DynamoDB does not allow duplication of the hash key (provided that the table does not have a range attribute), so if the primary key is a simple hash key, then we are enforcing that an entry cannot be made into the previous table with the same book title. But in a real-world scenario this is not the case. So we are in need of a range key attribute as well. The next decision to be taken is what should be made the range attribute. We will assume that the second attribute that comes to mind when identifying a book is the name of its author. Unlike the hash key attribute, range key attributes are ordered (also grouped on the hash key attribute). Here also we are enforcing upon DynamoDB that the same author will never write a book on the same title.
Take a look at the following table (which is incorrect and is shown only to understand the concept):
But this might fail in several cases because the later editions of the book might have been authored by the same author. In this case, the second item insertion will simply overwrite the first item because the primary key is duplicated.
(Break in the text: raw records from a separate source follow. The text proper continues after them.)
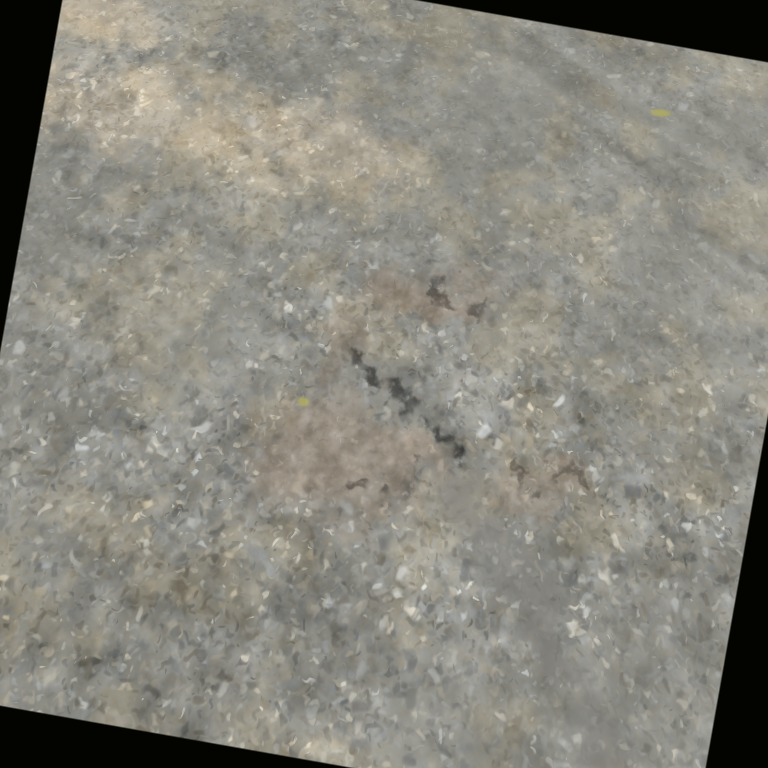
A WebGL 2 fragment shader for this texture:

```glsl
#version 300 es
precision highp float;
// Weathered gravelly asphalt with dirt patches, cracks and sunlight, as a tilted square on black.

uniform vec2 u_resolution;
out vec4 fragColor;

vec3 hash3(vec2 cell) {
    vec3 h = fract(cell.xyx * vec3(0.1031, 0.1030, 0.0973));
    h += dot(h, h.yxz + 33.33);
    return fract((h.xxy + h.yzz) * h.zyx);
}

mat2 rotation(float angle) {
    float c = cos(angle), s = sin(angle);
    return mat2(c, s, -s, c);
}

float noise(vec2 p) {
    vec2 i = floor(p), f = fract(p);
    f = f * f * (3.0 - 2.0 * f);
    float low = mix(hash3(i).x, hash3(i + vec2(1, 0)).x, f.x);
    float high = mix(hash3(i + vec2(0, 1)).x, hash3(i + vec2(1, 1)).x, f.x);
    return mix(low, high, f.y);
}

float fbm(vec2 p) {
    float sum = 0.0, amplitude = 0.5;
    for (int i = 0; i < 4; i++) {
        sum += amplitude * noise(p);
        p = rotation(0.6) * p * 2.03 + 17.3;
        amplitude *= 0.5;
    }
    return sum / 0.9375;
}

vec2 wobble(vec2 p) {
    return vec2(fbm(p), fbm(p + 40.0)) - 0.5;
}

float stroke(vec2 p, vec2 a, vec2 b, float width) {
    vec2 ab = b - a;
    float along = clamp(dot(p - a, ab) / dot(ab, ab), 0.0, 1.0);
    return 1.0 - smoothstep(0.1 * width, width, length(p - a - ab * along));
}

float blot(vec2 p, vec2 centre, vec2 radii, float tilt) {
    return 1.0 - smoothstep(0.45, 1.3, length(rotation(tilt) * (p - centre) / radii));
}

// Lays soft angular stones, one per grid cell, over a base colour.
vec3 layStones(vec3 base, vec2 p, float seed, float maxSize, float opacity) {
    vec3 color = base;
    p += 0.7 * (vec2(noise(p * 1.7 + seed), noise(p * 1.7 + seed + 9.0)) - 0.5);
    vec2 cell = floor(p);
    for (int j = -1; j <= 1; j++)
    for (int i = -1; i <= 1; i++) {
        vec2 id = cell + vec2(i, j);
        vec3 place = hash3(id + seed);
        vec3 look = hash3(id + seed + 71.0);
        vec2 d = rotation(6.283 * look.x) * (p - id - 0.15 - 0.7 * place.xy);
        d.y *= 1.0 + look.y;
        float reach = mix(length(d), max(abs(d.x), abs(d.y)), 0.5);
        float size = maxSize * mix(0.35, 1.0, place.z);
        float mask = 1.0 - smoothstep(0.35 * size, 1.2 * size, reach);
        float tone = mix(0.41, 0.70, look.z) + 0.17 * smoothstep(0.90, 1.0, look.z);
        vec3 tint = mix(vec3(0.97, 1.0, 1.01), vec3(1.04, 1.0, 0.90), place.x);
        color = mix(color, tone * tint, mask * opacity);
    }
    return color;
}

void main() {
    vec2 uv = gl_FragCoord.xy / u_resolution;
    vec2 square = rotation(0.175) * (uv - 0.5);
    vec2 ground = square / (1.0 - 0.5 * square.y);
    vec2 ragged = uv + 0.09 * wobble(uv * 20.0) + 0.035 * wobble(uv * 70.0);

    // Broad tone, warm dust and worn, smoother areas
    vec3 color = vec3(0.565, 0.565, 0.538) + 0.15 * (fbm(ground * 9.0 + 5.0) - 0.5);
    float worn = blot(ragged, vec2(0.88, 0.82), vec2(0.38, 0.28), 0.5);
    worn = max(worn, 0.7 * blot(ragged, vec2(0.1, 0.62), vec2(0.25, 0.15), 0.0));
    float track = stroke(ragged, vec2(0.60, 0.37), vec2(0.80, 0.01), 0.055);
    float roughness = mix(0.6, 1.0, smoothstep(0.35, 0.65, fbm(ground * 8.0 + 30.0)));
    roughness *= (1.0 - 0.45 * worn) * mix(1.0, 0.7, smoothstep(0.5, 1.0, uv.y));

    // Stones from fine to coarse, shrinking with distance
    color = layStones(color, ground * 105.0, 11.0, 0.70, 0.75 * roughness);
    color = layStones(color, ground * 66.0, 137.0, 0.55, 0.75 * roughness);
    color = layStones(color, ground * 40.0, 251.0, 0.40, 0.80 * roughness * (1.0 - track));
    float clumps = fbm(ground * 38.0 + 80.0) - 0.5;
    color += 0.30 * clumps * roughness;
    float dust = smoothstep(0.48, 0.70, fbm(ground * 15.0 + 60.0));
    color += dust * vec3(0.045, 0.030, 0.002);
    vec2 grain = rotation(0.6) * uv;
    color += 0.09 * worn * (noise(grain * vec2(14.0, 75.0)) - 0.5);
    color = mix(color, vec3(0.515, 0.510, 0.490), 0.65 * track);

    // Brown dirt, with the stones showing through
    float dirt = blot(ragged, vec2(0.43, 0.40), vec2(0.11, 0.085), 0.5);
    dirt = max(dirt, blot(ragged, vec2(0.53, 0.41), vec2(0.065, 0.04), 0.2));
    dirt = max(dirt, blot(ragged, vec2(0.56, 0.62), vec2(0.095, 0.030), 0.15));
    dirt = max(dirt, 0.8 * blot(ragged, vec2(0.70, 0.37), vec2(0.06, 0.035), 0.2));
    dirt = max(dirt, 0.6 * blot(ragged, vec2(0.45, 0.54), vec2(0.03, 0.07), 0.3));
    vec3 soil = vec3(0.605, 0.550, 0.490) + 0.38 * (fbm(uv * 55.0) - 0.5);
    color = mix(color, soil, 0.65 * dirt);

    // Thin broken cracks with soft shade beside them
    float crack = stroke(ragged, vec2(0.475, 0.53), vec2(0.60, 0.42), 0.016);
    crack = max(crack, 0.8 * stroke(ragged, vec2(0.55, 0.655), vec2(0.64, 0.60), 0.012));
    crack = max(crack, 0.7 * stroke(ragged, vec2(0.46, 0.36), vec2(0.56, 0.38), 0.011));
    crack = max(crack, 0.6 * stroke(ragged, vec2(0.66, 0.40), vec2(0.75, 0.36), 0.010));
    color *= 1.0 - 0.42 * crack * smoothstep(0.2, 0.65, noise(uv * 60.0));
    color *= 1.0 - 0.10 * stroke(ragged, vec2(0.475, 0.55), vec2(0.60, 0.43), 0.04);

    // Warm sunlight and cooler shade
    float sun = stroke(ragged, vec2(0.05, 0.88), vec2(0.48, 0.79), 0.075);
    sun = max(sun, 1.2 * blot(ragged, vec2(0.13, 0.98), vec2(0.09, 0.045), 0.0));
    color += sun * vec3(0.135, 0.105, 0.070);
    color -= 0.04 * blot(ragged, vec2(0.1, 0.15), vec2(0.38, 0.24), 0.0);

    // Two small yellow leaves
    float leaf = blot(uv, vec2(0.395, 0.477), vec2(0.008, 0.006), 0.3);
    leaf = max(leaf, blot(uv, vec2(0.86, 0.853), vec2(0.014, 0.005), 0.1));
    color = mix(color, vec3(0.70, 0.69, 0.36), 0.75 * leaf);

    float edge = max(abs(square.x), abs(square.y));
    float inside = 1.0 - smoothstep(0.498, 0.501, edge);
    fragColor = vec4(mix(vec3(0.01, 0.01, 0.0), color, inside), 1.0);
}
```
As a solution, at this point in time I'd recommend you to concatenate the
Author attribute along with the
Edition attribute separated by
# (or any other acceptable delimiter). So the table will look as follows:
String range key attribute
Author#Edition. Even if some of the items don't have the edition included in the range key attribute, it will not create any trouble at the DynamoDB end (but we have to take care from the application programming front).
There are a few things to be kept in mind before choosing the correct hash and range attributes:
Since the table is partitioned based on the hash key attribute, do not choose repeating attributes that will have only single-digit (very few) unique values. For example, the
Languageattribute of our table has only three identical values. Choosing this attribute will eat up a lot of throughput.
Give the most restricted data type. For example, if we decide to make some number attributes as primary key attributes, then (even though
Stringcan also store numbers) we must use the
Numberdata type only, because the hash and ordering logic will differ for each data type. Other advantages will be discussed in Chapter 5, Query and Scan Operations in DynamoDB, while discussing query and scan.
Do not put too many attributes or too lengthy attributes (using delimiter as discussed formerly) into the primary key attributes, because it becomes mandatory that every item must have these attributes and all the attributes will become part of the query operation, which is inefficient.
Make the attribute to be ordered as the range key attribute.
Make the attribute to be grouped (or partitioned) as the hash key attribute.